* _PROBLEM STATEMENT_: If a line of the records contains the string "none", copy it out.

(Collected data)
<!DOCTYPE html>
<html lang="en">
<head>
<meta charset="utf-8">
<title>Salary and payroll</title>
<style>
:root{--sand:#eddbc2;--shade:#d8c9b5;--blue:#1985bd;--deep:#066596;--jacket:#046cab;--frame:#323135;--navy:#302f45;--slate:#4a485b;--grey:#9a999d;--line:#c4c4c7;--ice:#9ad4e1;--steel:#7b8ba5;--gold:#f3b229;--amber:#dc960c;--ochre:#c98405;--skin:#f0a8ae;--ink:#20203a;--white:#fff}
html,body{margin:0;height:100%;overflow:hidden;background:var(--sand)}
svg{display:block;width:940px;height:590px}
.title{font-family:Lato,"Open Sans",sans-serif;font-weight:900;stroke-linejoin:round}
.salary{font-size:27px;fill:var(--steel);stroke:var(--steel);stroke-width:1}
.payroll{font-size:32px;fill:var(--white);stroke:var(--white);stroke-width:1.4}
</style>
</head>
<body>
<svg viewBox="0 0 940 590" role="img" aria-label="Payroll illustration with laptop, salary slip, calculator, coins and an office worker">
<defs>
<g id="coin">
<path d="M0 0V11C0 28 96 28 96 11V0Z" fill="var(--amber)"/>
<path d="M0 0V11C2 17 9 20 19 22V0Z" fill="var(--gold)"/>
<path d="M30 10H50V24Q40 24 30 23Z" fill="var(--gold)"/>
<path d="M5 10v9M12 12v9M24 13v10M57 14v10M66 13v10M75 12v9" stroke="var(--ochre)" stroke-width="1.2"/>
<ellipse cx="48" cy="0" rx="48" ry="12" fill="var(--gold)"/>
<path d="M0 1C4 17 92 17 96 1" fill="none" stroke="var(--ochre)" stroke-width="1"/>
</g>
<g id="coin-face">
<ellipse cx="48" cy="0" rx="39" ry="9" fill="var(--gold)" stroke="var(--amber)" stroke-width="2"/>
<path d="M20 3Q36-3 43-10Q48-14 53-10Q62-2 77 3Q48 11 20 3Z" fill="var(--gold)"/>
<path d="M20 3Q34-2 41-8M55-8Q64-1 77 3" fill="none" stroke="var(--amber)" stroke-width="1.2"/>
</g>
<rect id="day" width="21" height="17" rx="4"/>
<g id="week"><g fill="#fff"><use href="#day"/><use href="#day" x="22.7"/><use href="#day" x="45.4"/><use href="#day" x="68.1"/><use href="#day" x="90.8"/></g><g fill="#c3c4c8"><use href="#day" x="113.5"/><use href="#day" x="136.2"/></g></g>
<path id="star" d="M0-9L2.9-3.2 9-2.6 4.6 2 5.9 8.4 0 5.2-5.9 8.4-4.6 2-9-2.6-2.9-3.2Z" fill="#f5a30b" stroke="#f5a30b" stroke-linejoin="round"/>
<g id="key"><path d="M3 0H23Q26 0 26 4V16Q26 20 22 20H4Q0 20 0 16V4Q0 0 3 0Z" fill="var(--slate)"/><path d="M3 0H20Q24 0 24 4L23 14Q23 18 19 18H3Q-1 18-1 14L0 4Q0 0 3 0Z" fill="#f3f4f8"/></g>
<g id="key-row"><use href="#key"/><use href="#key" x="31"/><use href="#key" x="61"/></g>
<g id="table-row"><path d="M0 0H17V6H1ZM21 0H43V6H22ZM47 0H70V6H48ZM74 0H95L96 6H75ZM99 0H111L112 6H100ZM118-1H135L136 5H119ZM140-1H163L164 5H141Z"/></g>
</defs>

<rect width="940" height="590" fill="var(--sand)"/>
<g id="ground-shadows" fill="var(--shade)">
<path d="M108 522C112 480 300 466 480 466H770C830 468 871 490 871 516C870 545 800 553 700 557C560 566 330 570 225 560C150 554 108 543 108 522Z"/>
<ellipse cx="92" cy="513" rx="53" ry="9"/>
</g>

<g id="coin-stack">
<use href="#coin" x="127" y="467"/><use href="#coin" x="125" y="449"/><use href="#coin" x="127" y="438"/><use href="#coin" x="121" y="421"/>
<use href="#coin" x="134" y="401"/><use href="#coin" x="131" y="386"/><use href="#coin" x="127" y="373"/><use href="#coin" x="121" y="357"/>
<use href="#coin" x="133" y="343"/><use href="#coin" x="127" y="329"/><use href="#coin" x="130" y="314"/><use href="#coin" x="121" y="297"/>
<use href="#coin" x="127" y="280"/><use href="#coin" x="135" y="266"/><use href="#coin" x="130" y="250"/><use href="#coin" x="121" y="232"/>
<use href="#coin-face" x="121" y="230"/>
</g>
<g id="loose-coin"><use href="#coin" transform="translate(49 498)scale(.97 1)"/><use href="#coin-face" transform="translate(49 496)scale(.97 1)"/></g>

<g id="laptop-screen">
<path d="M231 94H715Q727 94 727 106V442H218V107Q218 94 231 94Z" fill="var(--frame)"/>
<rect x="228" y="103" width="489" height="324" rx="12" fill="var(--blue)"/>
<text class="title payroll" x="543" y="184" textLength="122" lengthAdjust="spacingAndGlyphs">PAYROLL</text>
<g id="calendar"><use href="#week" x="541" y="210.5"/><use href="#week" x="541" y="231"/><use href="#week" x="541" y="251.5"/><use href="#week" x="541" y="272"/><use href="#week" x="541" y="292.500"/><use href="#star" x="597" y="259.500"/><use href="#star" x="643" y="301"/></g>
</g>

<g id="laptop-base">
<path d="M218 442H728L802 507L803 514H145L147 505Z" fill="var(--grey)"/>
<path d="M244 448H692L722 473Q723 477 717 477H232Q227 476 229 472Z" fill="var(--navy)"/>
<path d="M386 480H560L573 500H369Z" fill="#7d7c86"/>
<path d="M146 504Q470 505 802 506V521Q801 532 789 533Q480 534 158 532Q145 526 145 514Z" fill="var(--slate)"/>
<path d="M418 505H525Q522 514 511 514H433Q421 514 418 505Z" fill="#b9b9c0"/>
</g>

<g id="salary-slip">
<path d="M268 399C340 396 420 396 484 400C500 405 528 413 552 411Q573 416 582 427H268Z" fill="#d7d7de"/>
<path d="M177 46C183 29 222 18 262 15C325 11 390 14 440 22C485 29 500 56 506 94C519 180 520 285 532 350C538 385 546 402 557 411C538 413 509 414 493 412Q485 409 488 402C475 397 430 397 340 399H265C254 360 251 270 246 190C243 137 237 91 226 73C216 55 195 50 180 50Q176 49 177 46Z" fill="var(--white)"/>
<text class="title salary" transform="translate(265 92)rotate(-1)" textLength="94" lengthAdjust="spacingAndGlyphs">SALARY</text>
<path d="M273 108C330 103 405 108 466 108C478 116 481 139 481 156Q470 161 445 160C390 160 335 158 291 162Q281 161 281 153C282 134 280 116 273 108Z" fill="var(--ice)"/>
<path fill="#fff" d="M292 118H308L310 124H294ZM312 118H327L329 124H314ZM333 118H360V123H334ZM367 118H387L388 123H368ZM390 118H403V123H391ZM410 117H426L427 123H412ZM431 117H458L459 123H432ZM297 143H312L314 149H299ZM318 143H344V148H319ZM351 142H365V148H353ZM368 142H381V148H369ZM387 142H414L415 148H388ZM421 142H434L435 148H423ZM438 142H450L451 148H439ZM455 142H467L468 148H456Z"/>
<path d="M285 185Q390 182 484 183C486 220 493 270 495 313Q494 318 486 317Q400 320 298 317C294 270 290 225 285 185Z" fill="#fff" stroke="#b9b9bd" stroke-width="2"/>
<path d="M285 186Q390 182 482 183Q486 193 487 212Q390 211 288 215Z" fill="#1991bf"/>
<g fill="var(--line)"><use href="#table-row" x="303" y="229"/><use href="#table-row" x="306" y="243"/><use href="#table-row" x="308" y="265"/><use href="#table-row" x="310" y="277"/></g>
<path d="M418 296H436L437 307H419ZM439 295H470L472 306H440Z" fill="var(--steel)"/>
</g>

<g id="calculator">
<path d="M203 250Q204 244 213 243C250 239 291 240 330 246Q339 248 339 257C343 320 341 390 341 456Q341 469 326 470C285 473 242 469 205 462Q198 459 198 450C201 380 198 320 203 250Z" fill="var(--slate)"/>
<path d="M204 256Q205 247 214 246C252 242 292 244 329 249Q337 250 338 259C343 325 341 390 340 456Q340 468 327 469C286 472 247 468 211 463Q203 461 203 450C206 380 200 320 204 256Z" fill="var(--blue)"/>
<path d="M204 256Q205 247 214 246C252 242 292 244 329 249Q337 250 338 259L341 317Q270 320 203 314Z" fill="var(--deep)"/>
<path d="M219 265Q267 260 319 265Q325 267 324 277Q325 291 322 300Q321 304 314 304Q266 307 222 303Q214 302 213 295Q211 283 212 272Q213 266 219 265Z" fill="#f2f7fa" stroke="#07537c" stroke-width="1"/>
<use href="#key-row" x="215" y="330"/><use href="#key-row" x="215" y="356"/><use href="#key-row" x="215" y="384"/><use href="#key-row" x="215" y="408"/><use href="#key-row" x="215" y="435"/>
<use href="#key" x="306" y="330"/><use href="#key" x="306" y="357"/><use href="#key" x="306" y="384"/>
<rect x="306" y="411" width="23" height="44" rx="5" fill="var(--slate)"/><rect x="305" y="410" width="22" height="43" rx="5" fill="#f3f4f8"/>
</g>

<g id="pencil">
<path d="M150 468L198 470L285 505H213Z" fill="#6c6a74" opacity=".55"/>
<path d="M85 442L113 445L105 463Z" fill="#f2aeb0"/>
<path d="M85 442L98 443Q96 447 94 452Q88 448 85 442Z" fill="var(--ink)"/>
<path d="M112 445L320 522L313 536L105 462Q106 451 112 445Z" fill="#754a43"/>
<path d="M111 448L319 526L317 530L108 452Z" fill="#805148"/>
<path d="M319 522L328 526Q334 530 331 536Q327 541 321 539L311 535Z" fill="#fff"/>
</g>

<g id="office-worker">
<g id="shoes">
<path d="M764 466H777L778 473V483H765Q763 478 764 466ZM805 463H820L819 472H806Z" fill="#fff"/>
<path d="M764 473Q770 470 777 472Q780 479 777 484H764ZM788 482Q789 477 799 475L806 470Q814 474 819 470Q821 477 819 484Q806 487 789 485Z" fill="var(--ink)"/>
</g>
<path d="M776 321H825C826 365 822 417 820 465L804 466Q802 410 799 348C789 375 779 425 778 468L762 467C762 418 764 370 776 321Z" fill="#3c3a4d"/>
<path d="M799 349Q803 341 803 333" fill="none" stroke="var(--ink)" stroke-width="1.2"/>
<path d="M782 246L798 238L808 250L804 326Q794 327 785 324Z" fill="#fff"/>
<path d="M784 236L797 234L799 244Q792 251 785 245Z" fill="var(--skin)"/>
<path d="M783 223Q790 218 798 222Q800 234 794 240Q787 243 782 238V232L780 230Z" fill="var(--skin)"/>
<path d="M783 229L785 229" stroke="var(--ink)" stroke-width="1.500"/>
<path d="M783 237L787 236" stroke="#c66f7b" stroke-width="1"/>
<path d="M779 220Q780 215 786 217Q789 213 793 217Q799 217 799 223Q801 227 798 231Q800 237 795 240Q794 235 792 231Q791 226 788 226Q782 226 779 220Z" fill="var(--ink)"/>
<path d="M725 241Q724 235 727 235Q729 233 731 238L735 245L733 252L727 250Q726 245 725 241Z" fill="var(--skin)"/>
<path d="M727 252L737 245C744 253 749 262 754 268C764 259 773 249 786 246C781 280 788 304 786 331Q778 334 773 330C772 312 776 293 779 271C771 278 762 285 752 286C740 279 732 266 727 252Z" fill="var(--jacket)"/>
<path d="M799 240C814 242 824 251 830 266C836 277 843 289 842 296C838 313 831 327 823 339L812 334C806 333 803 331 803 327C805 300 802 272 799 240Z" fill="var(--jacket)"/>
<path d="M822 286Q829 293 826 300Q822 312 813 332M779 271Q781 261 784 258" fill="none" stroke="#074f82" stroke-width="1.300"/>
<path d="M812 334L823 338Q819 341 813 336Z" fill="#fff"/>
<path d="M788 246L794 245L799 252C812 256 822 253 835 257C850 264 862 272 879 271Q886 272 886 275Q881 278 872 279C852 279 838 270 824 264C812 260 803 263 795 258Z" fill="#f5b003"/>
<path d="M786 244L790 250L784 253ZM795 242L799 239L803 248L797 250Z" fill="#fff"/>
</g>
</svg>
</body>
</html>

* _SOLUTION TO THIS TASK_:
<path d="M0 1C4 17 92 17 96 1" fill="none" stroke="var(--ochre)" stroke-width="1"/>
<path d="M20 3Q34-2 41-8M55-8Q64-1 77 3" fill="none" stroke="var(--amber)" stroke-width="1.2"/>
<path d="M799 349Q803 341 803 333" fill="none" stroke="var(--ink)" stroke-width="1.2"/>
<path d="M822 286Q829 293 826 300Q822 312 813 332M779 271Q781 261 784 258" fill="none" stroke="#074f82" stroke-width="1.300"/>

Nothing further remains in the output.